(a) Over the course of this Contract, one party may need to send a notice to the other party. For the notice to be valid, it must be in writing and delivered in one of the following ways: personal delivery, email, or certified or registered mail (postage prepaid, return receipt requested). The notice must be delivered to the party’s address listed at the end of this Contract or to another address that the party has provided in writing as an appropriate address to receive notice.
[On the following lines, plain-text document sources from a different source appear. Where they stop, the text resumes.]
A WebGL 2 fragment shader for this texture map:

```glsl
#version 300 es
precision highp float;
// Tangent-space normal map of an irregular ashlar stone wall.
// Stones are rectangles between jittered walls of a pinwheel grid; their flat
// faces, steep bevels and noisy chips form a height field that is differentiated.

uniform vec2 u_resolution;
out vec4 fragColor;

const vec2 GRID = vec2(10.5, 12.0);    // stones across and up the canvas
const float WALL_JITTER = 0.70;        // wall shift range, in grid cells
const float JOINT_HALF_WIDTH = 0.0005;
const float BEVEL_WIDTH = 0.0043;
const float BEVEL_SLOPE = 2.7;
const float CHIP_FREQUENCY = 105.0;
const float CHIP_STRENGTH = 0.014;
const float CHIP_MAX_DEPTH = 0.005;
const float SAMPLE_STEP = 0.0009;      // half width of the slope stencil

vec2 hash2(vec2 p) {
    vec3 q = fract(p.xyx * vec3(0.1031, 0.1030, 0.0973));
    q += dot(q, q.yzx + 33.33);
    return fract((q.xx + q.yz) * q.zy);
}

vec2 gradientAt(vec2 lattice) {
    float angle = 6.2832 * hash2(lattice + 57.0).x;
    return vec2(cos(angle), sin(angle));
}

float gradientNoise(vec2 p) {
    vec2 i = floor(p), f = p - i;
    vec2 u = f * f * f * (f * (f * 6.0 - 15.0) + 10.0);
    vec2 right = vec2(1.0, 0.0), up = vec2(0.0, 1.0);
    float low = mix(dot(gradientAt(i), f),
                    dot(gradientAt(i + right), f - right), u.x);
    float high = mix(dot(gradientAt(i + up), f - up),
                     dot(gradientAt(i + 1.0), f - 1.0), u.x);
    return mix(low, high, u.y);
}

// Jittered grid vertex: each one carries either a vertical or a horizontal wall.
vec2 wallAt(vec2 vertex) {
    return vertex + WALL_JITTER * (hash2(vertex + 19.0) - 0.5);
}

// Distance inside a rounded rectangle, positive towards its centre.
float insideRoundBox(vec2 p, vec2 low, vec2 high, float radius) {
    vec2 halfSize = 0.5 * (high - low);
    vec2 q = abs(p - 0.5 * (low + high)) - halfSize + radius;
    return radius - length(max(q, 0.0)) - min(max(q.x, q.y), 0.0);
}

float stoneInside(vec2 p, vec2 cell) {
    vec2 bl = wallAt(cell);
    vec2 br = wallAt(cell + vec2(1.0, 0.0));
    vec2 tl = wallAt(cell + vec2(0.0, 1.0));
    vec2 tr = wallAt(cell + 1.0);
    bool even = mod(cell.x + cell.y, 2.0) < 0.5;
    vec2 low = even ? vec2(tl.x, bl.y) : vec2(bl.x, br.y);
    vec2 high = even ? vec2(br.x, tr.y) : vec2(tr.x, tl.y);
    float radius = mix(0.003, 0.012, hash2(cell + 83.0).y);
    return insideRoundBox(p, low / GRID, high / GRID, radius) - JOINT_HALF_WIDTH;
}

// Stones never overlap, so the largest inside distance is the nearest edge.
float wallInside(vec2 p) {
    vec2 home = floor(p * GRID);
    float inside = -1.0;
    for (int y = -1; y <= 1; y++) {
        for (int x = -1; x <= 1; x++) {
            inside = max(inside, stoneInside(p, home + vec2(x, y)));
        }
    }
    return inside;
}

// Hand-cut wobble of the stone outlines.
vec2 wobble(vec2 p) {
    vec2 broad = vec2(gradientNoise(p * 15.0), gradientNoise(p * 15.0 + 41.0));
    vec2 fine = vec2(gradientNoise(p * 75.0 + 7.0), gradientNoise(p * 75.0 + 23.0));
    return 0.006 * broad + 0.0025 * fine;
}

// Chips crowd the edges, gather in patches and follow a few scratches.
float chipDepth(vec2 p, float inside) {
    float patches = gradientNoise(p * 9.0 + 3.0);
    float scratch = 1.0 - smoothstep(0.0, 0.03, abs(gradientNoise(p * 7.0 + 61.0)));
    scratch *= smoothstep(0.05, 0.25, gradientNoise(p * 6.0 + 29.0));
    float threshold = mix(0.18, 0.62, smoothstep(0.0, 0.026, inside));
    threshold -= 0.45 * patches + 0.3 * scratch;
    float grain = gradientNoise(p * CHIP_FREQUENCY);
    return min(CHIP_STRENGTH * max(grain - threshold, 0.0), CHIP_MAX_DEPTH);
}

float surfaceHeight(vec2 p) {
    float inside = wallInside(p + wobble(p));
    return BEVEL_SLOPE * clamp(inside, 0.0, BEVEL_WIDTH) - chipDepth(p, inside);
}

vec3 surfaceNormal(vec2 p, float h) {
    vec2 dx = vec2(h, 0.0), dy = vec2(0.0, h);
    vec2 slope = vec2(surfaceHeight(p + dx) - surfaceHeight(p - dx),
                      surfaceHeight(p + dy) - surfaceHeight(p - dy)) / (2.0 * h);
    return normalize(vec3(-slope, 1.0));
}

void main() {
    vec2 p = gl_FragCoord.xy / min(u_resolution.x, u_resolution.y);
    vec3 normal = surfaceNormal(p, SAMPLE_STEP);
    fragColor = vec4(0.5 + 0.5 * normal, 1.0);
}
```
(b) The timing of when a notice is received can be very important. To avoid confusion, a valid notice is considered received as follows: (i) if delivered personally, it is considered received immediately; (ii) if delivered by email, it is considered received upon acknowledgement of receipt; (iii) if delivered by registered or certified mail (postage prepaid, return receipt requested), it is considered received upon receipt as indicated by the date on the signed receipt. If a party refuses to accept notice or if notice cannot be delivered because of a change in address for which no notice was given, then it is considered received when the notice is rejected or unable to be delivered. If the notice is received after 5:00pm on a business day at the location specified in the address for that party, or on a day that is not a business day, then the notice is considered received at 9:00am on the next business day.

11.5 Severability. This section deals with what happens if a portion of the Contract is found to be unenforceable. If that’s the case, the unenforceable portion will be changed to the minimum extent necessary to make it enforceable, unless that change is not permitted by law, in which case the portion will be disregarded. If any portion of the Contract is changed or disregarded because it is unenforceable, the rest of the Contract is still enforceable.

11.6 Signatures. The Client and the Translator must sign this document using Bonsai’s e-signing system. These electronic signatures count as originals for all purposes.

11.7 Governing Law. The laws of the state of California govern the rights and obligations of the Client and the Translator under this Contract, without regard to conflict of law principles of that state.

11.8 Entire Contract. This Contract represents the parties’ final and complete understanding of this job and the subject matter discussed in this Contract. This Contract supersedes all other contracts (both written and oral) between the parties.


First Name
Last Name
Acme LLC.
First Name
Last Name
Corporation Corp.